* DATA
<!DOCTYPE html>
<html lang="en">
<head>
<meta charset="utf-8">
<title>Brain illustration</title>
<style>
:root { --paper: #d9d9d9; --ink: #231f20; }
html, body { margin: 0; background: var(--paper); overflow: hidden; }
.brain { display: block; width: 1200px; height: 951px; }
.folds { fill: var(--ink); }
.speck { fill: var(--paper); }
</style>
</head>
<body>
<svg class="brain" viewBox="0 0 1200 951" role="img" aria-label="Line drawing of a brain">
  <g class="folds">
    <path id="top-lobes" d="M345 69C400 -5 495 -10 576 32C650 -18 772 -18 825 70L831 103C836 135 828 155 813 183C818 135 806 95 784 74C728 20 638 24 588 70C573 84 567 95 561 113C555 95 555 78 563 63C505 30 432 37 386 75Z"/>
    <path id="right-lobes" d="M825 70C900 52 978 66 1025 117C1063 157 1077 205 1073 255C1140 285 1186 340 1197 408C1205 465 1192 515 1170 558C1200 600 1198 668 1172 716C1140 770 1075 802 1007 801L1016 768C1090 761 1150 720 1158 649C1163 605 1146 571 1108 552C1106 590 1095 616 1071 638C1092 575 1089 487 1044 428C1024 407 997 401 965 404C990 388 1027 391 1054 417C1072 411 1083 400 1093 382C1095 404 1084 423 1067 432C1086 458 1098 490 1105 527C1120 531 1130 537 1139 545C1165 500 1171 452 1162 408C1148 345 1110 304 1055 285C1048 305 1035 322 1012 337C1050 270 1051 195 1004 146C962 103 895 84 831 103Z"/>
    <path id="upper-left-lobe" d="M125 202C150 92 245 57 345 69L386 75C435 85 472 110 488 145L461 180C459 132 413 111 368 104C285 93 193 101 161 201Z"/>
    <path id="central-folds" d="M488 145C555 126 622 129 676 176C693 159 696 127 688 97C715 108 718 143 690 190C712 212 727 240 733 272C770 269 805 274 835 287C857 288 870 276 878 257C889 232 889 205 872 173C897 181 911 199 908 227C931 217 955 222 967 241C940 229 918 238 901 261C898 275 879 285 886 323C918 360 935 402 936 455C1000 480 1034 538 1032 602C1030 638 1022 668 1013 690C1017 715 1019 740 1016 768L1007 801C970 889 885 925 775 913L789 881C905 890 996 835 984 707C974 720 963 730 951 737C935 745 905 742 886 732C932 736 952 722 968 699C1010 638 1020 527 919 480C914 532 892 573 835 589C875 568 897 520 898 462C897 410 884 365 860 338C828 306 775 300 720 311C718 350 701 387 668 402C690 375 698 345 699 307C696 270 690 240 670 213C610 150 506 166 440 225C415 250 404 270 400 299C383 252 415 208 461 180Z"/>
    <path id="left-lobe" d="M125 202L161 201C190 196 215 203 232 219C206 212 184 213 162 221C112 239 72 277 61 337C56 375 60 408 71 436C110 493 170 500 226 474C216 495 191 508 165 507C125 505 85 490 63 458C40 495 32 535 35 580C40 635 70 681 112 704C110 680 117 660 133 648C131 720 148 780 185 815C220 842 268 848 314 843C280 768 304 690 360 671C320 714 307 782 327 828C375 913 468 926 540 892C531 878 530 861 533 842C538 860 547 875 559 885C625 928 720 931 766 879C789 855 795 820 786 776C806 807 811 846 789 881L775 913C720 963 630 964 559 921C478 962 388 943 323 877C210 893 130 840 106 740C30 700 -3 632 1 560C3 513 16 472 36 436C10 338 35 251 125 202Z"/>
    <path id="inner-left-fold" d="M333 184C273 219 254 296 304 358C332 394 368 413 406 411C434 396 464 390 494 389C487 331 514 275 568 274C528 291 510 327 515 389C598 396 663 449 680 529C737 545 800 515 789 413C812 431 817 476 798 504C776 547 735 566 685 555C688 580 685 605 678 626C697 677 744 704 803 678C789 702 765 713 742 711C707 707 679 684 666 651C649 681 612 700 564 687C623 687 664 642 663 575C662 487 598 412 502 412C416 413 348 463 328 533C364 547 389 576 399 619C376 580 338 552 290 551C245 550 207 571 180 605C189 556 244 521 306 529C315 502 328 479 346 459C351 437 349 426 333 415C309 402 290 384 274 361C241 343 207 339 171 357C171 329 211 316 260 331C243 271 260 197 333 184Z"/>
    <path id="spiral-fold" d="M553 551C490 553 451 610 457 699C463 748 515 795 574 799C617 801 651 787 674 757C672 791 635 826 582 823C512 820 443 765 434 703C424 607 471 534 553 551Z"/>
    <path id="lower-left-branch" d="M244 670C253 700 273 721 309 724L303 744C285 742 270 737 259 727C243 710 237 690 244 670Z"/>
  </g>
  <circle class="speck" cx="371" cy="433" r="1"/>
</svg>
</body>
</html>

* PROBLEM REQUIREMENTS
Every line in the records has to be written out again exactly.

* COMPLETED TASK
<!DOCTYPE html>
<html lang="en">
<head>
<meta charset="utf-8">
<title>Brain illustration</title>
<style>
:root { --paper: #d9d9d9; --ink: #231f20; }
html, body { margin: 0; background: var(--paper); overflow: hidden; }
.brain { display: block; width: 1200px; height: 951px; }
.folds { fill: var(--ink); }
.speck { fill: var(--paper); }
</style>
</head>
<body>
<svg class="brain" viewBox="0 0 1200 951" role="img" aria-label="Line drawing of a brain">
  <g class="folds">
    <path id="top-lobes" d="M345 69C400 -5 495 -10 576 32C650 -18 772 -18 825 70L831 103C836 135 828 155 813 183C818 135 806 95 784 74C728 20 638 24 588 70C573 84 567 95 561 113C555 95 555 78 563 63C505 30 432 37 386 75Z"/>
    <path id="right-lobes" d="M825 70C900 52 978 66 1025 117C1063 157 1077 205 1073 255C1140 285 1186 340 1197 408C1205 465 1192 515 1170 558C1200 600 1198 668 1172 716C1140 770 1075 802 1007 801L1016 768C1090 761 1150 720 1158 649C1163 605 1146 571 1108 552C1106 590 1095 616 1071 638C1092 575 1089 487 1044 428C1024 407 997 401 965 404C990 388 1027 391 1054 417C1072 411 1083 400 1093 382C1095 404 1084 423 1067 432C1086 458 1098 490 1105 527C1120 531 1130 537 1139 545C1165 500 1171 452 1162 408C1148 345 1110 304 1055 285C1048 305 1035 322 1012 337C1050 270 1051 195 1004 146C962 103 895 84 831 103Z"/>
    <path id="upper-left-lobe" d="M125 202C150 92 245 57 345 69L386 75C435 85 472 110 488 145L461 180C459 132 413 111 368 104C285 93 193 101 161 201Z"/>
    <path id="central-folds" d="M488 145C555 126 622 129 676 176C693 159 696 127 688 97C715 108 718 143 690 190C712 212 727 240 733 272C770 269 805 274 835 287C857 288 870 276 878 257C889 232 889 205 872 173C897 181 911 199 908 227C931 217 955 222 967 241C940 229 918 238 901 261C898 275 879 285 886 323C918 360 935 402 936 455C1000 480 1034 538 1032 602C1030 638 1022 668 1013 690C1017 715 1019 740 1016 768L1007 801C970 889 885 925 775 913L789 881C905 890 996 835 984 707C974 720 963 730 951 737C935 745 905 742 886 732C932 736 952 722 968 699C1010 638 1020 527 919 480C914 532 892 573 835 589C875 568 897 520 898 462C897 410 884 365 860 338C828 306 775 300 720 311C718 350 701 387 668 402C690 375 698 345 699 307C696 270 690 240 670 213C610 150 506 166 440 225C415 250 404 270 400 299C383 252 415 208 461 180Z"/>
    <path id="left-lobe" d="M125 202L161 201C190 196 215 203 232 219C206 212 184 213 162 221C112 239 72 277 61 337C56 375 60 408 71 436C110 493 170 500 226 474C216 495 191 508 165 507C125 505 85 490 63 458C40 495 32 535 35 580C40 635 70 681 112 704C110 680 117 660 133 648C131 720 148 780 185 815C220 842 268 848 314 843C280 768 304 690 360 671C320 714 307 782 327 828C375 913 468 926 540 892C531 878 530 861 533 842C538 860 547 875 559 885C625 928 720 931 766 879C789 855 795 820 786 776C806 807 811 846 789 881L775 913C720 963 630 964 559 921C478 962 388 943 323 877C210 893 130 840 106 740C30 700 -3 632 1 560C3 513 16 472 36 436C10 338 35 251 125 202Z"/>
    <path id="inner-left-fold" d="M333 184C273 219 254 296 304 358C332 394 368 413 406 411C434 396 464 390 494 389C487 331 514 275 568 274C528 291 510 327 515 389C598 396 663 449 680 529C737 545 800 515 789 413C812 431 817 476 798 504C776 547 735 566 685 555C688 580 685 605 678 626C697 677 744 704 803 678C789 702 765 713 742 711C707 707 679 684 666 651C649 681 612 700 564 687C623 687 664 642 663 575C662 487 598 412 502 412C416 413 348 463 328 533C364 547 389 576 399 619C376 580 338 552 290 551C245 550 207 571 180 605C189 556 244 521 306 529C315 502 328 479 346 459C351 437 349 426 333 415C309 402 290 384 274 361C241 343 207 339 171 357C171 329 211 316 260 331C243 271 260 197 333 184Z"/>
    <path id="spiral-fold" d="M553 551C490 553 451 610 457 699C463 748 515 795 574 799C617 801 651 787 674 757C672 791 635 826 582 823C512 820 443 765 434 703C424 607 471 534 553 551Z"/>
    <path id="lower-left-branch" d="M244 670C253 700 273 721 309 724L303 744C285 742 270 737 259 727C243 710 237 690 244 670Z"/>
  </g>
  <circle class="speck" cx="371" cy="433" r="1"/>
</svg>
</body>
</html>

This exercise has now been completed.